## Your task
Go through the records that follow and tally the lines with "left" in them; answer with the number alone.

## Source information
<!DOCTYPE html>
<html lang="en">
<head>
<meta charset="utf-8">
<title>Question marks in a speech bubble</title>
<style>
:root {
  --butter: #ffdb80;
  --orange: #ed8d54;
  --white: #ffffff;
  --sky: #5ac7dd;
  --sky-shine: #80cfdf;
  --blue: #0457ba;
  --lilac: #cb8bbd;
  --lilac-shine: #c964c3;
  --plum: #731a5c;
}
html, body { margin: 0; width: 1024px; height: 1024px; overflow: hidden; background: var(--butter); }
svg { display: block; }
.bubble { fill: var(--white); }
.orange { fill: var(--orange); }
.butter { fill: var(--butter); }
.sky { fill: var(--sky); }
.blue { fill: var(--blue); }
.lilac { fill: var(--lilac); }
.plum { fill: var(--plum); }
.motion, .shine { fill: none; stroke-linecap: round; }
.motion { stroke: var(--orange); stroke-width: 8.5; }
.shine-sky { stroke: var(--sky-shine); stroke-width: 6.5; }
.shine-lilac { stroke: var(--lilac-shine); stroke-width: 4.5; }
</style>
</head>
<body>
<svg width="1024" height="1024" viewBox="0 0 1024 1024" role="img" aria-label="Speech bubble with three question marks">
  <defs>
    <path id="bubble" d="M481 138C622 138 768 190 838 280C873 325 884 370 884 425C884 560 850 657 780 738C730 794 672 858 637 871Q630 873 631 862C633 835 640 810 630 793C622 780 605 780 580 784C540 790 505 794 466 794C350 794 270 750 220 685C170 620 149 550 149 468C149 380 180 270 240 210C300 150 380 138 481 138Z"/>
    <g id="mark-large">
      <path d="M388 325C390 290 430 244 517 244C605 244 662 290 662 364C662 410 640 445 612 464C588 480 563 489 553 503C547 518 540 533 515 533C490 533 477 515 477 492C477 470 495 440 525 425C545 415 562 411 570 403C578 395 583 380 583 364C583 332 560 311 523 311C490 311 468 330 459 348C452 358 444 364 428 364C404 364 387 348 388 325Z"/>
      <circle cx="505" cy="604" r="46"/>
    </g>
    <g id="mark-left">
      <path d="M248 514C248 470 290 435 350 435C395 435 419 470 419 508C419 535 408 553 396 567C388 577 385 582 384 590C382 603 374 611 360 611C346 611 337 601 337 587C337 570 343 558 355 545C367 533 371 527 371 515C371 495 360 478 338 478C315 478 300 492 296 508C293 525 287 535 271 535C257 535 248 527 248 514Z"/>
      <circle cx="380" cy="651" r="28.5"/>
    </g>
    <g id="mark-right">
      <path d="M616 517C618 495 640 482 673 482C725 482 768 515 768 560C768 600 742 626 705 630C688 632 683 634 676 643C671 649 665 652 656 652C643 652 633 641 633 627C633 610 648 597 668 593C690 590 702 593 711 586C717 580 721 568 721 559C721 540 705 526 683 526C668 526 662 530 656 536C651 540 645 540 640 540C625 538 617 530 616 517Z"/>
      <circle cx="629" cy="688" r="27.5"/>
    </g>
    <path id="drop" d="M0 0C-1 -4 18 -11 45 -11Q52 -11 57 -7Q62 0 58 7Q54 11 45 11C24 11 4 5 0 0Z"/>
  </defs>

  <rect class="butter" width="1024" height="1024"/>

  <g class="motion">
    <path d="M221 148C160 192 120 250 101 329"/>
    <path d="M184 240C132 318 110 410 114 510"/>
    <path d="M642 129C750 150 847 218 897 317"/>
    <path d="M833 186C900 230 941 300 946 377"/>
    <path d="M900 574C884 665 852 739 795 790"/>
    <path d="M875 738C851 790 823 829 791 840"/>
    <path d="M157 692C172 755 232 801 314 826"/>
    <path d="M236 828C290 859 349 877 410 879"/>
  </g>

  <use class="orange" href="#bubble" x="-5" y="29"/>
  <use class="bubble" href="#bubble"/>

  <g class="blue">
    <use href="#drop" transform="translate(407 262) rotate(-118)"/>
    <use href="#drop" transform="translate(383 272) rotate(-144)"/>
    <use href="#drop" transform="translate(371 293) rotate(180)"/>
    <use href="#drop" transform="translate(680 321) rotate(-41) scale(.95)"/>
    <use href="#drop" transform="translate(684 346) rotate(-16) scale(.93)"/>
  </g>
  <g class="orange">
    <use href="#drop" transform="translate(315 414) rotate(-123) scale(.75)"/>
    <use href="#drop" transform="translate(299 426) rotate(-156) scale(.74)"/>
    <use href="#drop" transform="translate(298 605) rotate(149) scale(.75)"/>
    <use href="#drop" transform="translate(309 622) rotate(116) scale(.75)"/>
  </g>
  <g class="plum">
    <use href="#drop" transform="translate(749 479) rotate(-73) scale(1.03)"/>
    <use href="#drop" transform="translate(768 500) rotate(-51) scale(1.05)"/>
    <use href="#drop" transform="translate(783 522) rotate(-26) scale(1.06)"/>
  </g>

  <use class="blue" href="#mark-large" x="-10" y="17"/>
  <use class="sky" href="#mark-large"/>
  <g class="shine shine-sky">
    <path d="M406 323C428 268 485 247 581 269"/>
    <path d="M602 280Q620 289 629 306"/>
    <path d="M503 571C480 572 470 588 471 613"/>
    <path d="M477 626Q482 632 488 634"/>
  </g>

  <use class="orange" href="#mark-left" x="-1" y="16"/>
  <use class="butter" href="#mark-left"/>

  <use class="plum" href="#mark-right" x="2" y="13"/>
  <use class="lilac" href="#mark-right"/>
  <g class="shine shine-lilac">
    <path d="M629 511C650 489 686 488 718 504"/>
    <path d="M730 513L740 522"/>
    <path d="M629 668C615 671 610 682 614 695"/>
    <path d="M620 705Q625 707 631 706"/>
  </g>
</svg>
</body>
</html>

## Written answer
3